Shapiro’s first six years in Edmonton didn't bring him much opportunity by way of second chances at islet research. But then, just after completing a year of additional fellowship training in Kyoto, Japan, on living donor liver transplants, Shapiro was asked to become the director of the U of A’s islet transplant program.
How could he turn down such an enormous challenge—or as he saw it, opportunity?
“I kept thinking, ‘What I can do for this program, which was all but dormant?’ The last transplant patient had been five years prior.
“By then, there had been 289 islet transplants in the world, and fewer than eight per cent had any good function, including the few done in Edmonton,” he added.
Of course, there were also those failed rat experiments burning away in the back of his mind.
While relaxing one evening in his Baltimore apartment, where he was training in pancreatic transplant surgery, and knowing he was returning to Edmonton, Shapiro “saw” a new way to do islet transplants.
“[Shapiro] has a remarkable and unique talent to see three or four things and connect the dots,” explained Hering. In grossly oversimplified terms, Shapiro devised a way to provide fresh islet cells rather than frozen ones, which was the norm, and thought of a different anti-rejection drug regime, since the existing one all too often killed many of the islet cells.
Convinced this approach could work, Shapiro embarked on his directorship in September 1998, started a living liver transplant program and a pancreatic transplant program, and set about testing his approach.
With the U of A’s Jonathan Lakey in charge of islet cell manufacturing, and Shapiro managing patients and the protocol together with endocrinologist Eddie Ryan, they were ready.
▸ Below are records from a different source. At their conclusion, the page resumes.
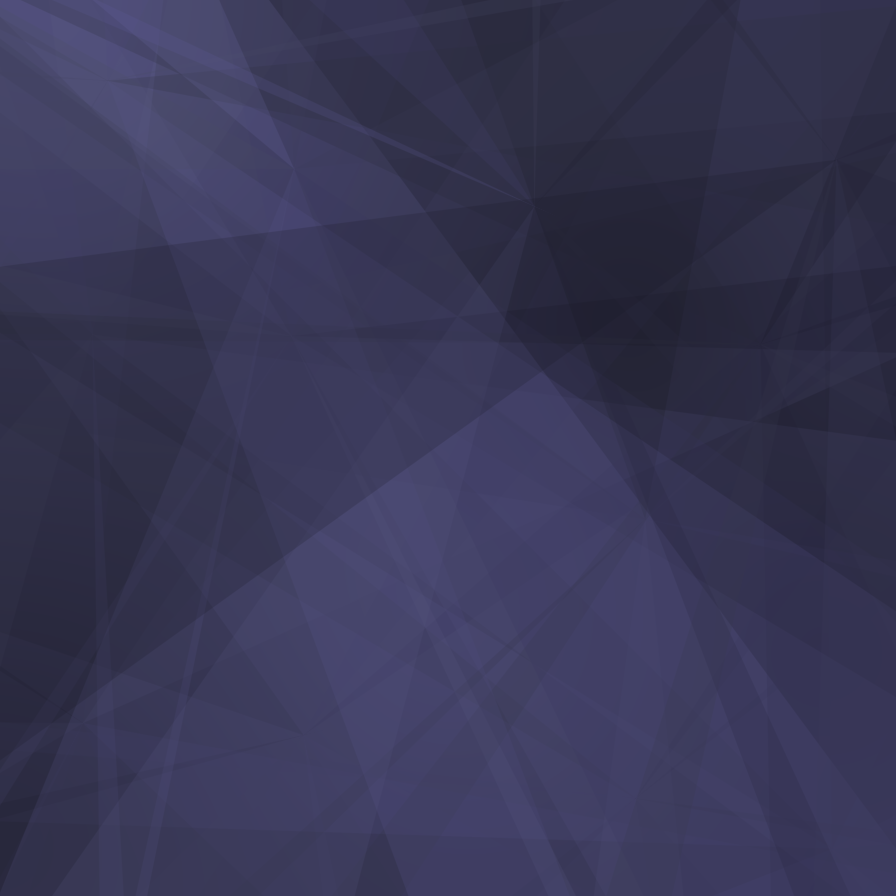
Reproduce this background procedurally as a Shadertoy shader.

```glsl
const vec3 BASE_COLOR = vec3(0.212, 0.210, 0.320);
const float BASE_TONE = 0.94;
const vec2 HUB_GRID = vec2(4.0, 3.0);
const int HUB_COUNT = 12;
const int RAYS_PER_HUB = 7;
const float NARROWEST = 0.018;     // half angles in radians
const float WIDEST = 0.40;
const float RAY_OPACITY = 0.20;
const float TONE_SPREAD = 0.95;
const float HUE_SPREAD = 0.22;
const float SAMPLE_REACH = 0.28;
const vec2 FOLD_POINT = vec2(0.81, 0.31);
const vec2 FOLD_NORMAL = vec2(0.804, 0.594);
const float FOLD_DROP = 0.13;
const float TAU = 6.28319;

float hash(float n) {
    return fract(sin(n * 127.1 + 11.7) * 4375.85);
}

float pool(vec2 p, vec2 center, float radius) {
    vec2 d = (p - center) / radius;
    return exp(-dot(d, d));
}

// Broad light and shade, split by one long diagonal crease
float broadTone(vec2 p, float pixel) {
    float side = dot(p - FOLD_POINT, FOLD_NORMAL);
    float shade = smoothstep(-pixel, pixel, side);
    float lit = 0.20 * pool(p, vec2(0.50, 0.30), 0.24)
              - 0.16 * pool(p, vec2(0.00, 0.08), 0.28);
    float dark = -FOLD_DROP
               - 0.25 * pool(p, vec2(0.92, 0.27), 0.24)
               - 0.24 * pool(p, vec2(0.69, 0.65), 0.16);
    float glow = 0.62 * pool(p, vec2(0.04, 1.0), 0.46);
    return BASE_TONE + glow * (1.0 - 0.6 * shade) + mix(lit, dark, shade);
}

// Coverage of an endless wedge opening from the origin
float wedge(vec2 d, vec2 dir, float halfAngle, float pixel) {
    float along = dot(d, dir);
    float across = abs(d.x * dir.y - d.y * dir.x);
    float edge = across * cos(halfAngle) - along * sin(halfAngle);
    return 1.0 - smoothstep(-pixel, pixel, edge);
}

void mainImage(out vec4 fragColor, in vec2 fragCoord) {
    vec2 p = fragCoord / iResolution.xy;
    float pixel = 0.8 / min(iResolution.x, iResolution.y);
    float tone = broadTone(p, pixel);
    float hue = 0.0;

    // Translucent rays fan out from one jittered hub per grid cell
    for (int i = 0; i < HUB_COUNT; i++) {
        float id = float(i);
        vec2 cell = vec2(mod(id, HUB_GRID.x), floor(id / HUB_GRID.x));
        vec2 jitter = vec2(hash(id + 3.1), hash(id + 47.6));
        vec2 hub = (cell + mix(vec2(0.1), vec2(0.9), jitter)) / HUB_GRID;

        for (int j = 0; j < RAYS_PER_HUB; j++) {
            float seed = id * 17.3 + float(j) * 2.9 + 80.0;
            float angle = TAU * (float(j) + hash(seed)) / float(RAYS_PER_HUB);
            vec2 dir = vec2(cos(angle), sin(angle));
            float spread = hash(seed + 0.37);
            float halfAngle = mix(NARROWEST, WIDEST, spread * spread);

            vec2 probe = clamp(hub + dir * SAMPLE_REACH, 0.0, 1.0);
            float target = broadTone(probe, pixel)
                         + TONE_SPREAD * (hash(seed + 0.71) - 0.5);
            float cover = RAY_OPACITY * wedge(p - hub, dir, halfAngle, pixel);
            tone = mix(tone, target, cover);
            hue = mix(hue, HUE_SPREAD * (hash(seed + 1.13) - 0.5), cover);
        }
    }

    // Shift between slate and violet without changing the tone much
    vec3 tint = vec3(1.0, 1.0 - 0.5 * hue, 1.0 + hue);
    fragColor = vec4(BASE_COLOR * tint * clamp(tone, 0.52, 1.7), 1.0);
}
```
Ethics approval in hand, Shapiro performed the first human islet transplant on a northern Alberta teacher, Byron Best, on March 11, 1999.
“His insulin production was immediate, but the number of cells he received was only about half of what he needed. We gave him a second transplant early on to see if we could get him off insulin. That became the routine approach and we did seven more patients the same way,” said Shapiro.
“The data were spectacular. Every single one of those early patients was off insulin.”
They gave their presentation, the results were published to much fanfare, and a much bigger clinical trial was published six years later to help ensure the Edmonton Protocol became a gold standard.
Today, 626 patients have been treated using the Edmonton Protocol, and the U of A runs the world’s largest clinic.
The push for a cure
“It’s been very a humbling and honouring process,” said Shapiro about the work contributing to his lifetime award—though at just 55, he doesn’t feel he’s anywhere near to career completion.
“I’ve had unique opportunities and I feel lucky. I did do a lot of things wrong. Maybe that’s why I eventually did it right,” he said, adding that if he had not spent day and night that year of his first thesis trying to impress his mentor, John Farndon, with results that ultimately did not pan out in the rats, he doesn’t think he would be here today.
“I have to attribute a lot of my early success and perseverance to the late John Farndon. His enthusiasm and determination for me to do well was infectious.”
Shapiro added that most researchers today would not be able to conduct research the way he did. “Honestly, I was pretty naive as a new staff member, and I flew low under the radar.”
Today, he’s hard at work on more than 15 active clinical trials for diabetes cell transplant, placing much hope in stem cell technology. And while patients tend to mistakenly label the Edmonton Protocol as a cure for diabetes, his passion to find a true cure, one in which patients aren’t dependent on anti-rejection drugs, continues to fuel him.
Pinned on his office wall is a hand-drawn picture of a patient in a bed, a wastepaper basket full of syringes, and a doctor with his back turned, staring out the hospital window. It was a gift from an 11-year-old Fort McMurray islet cell transplant patient.
“He drew it of me looking out the window at a time when there is a cure for Type 1 diabetes. It helps me realize that until we have a really robust cure for patients like him, we haven’t done our job.”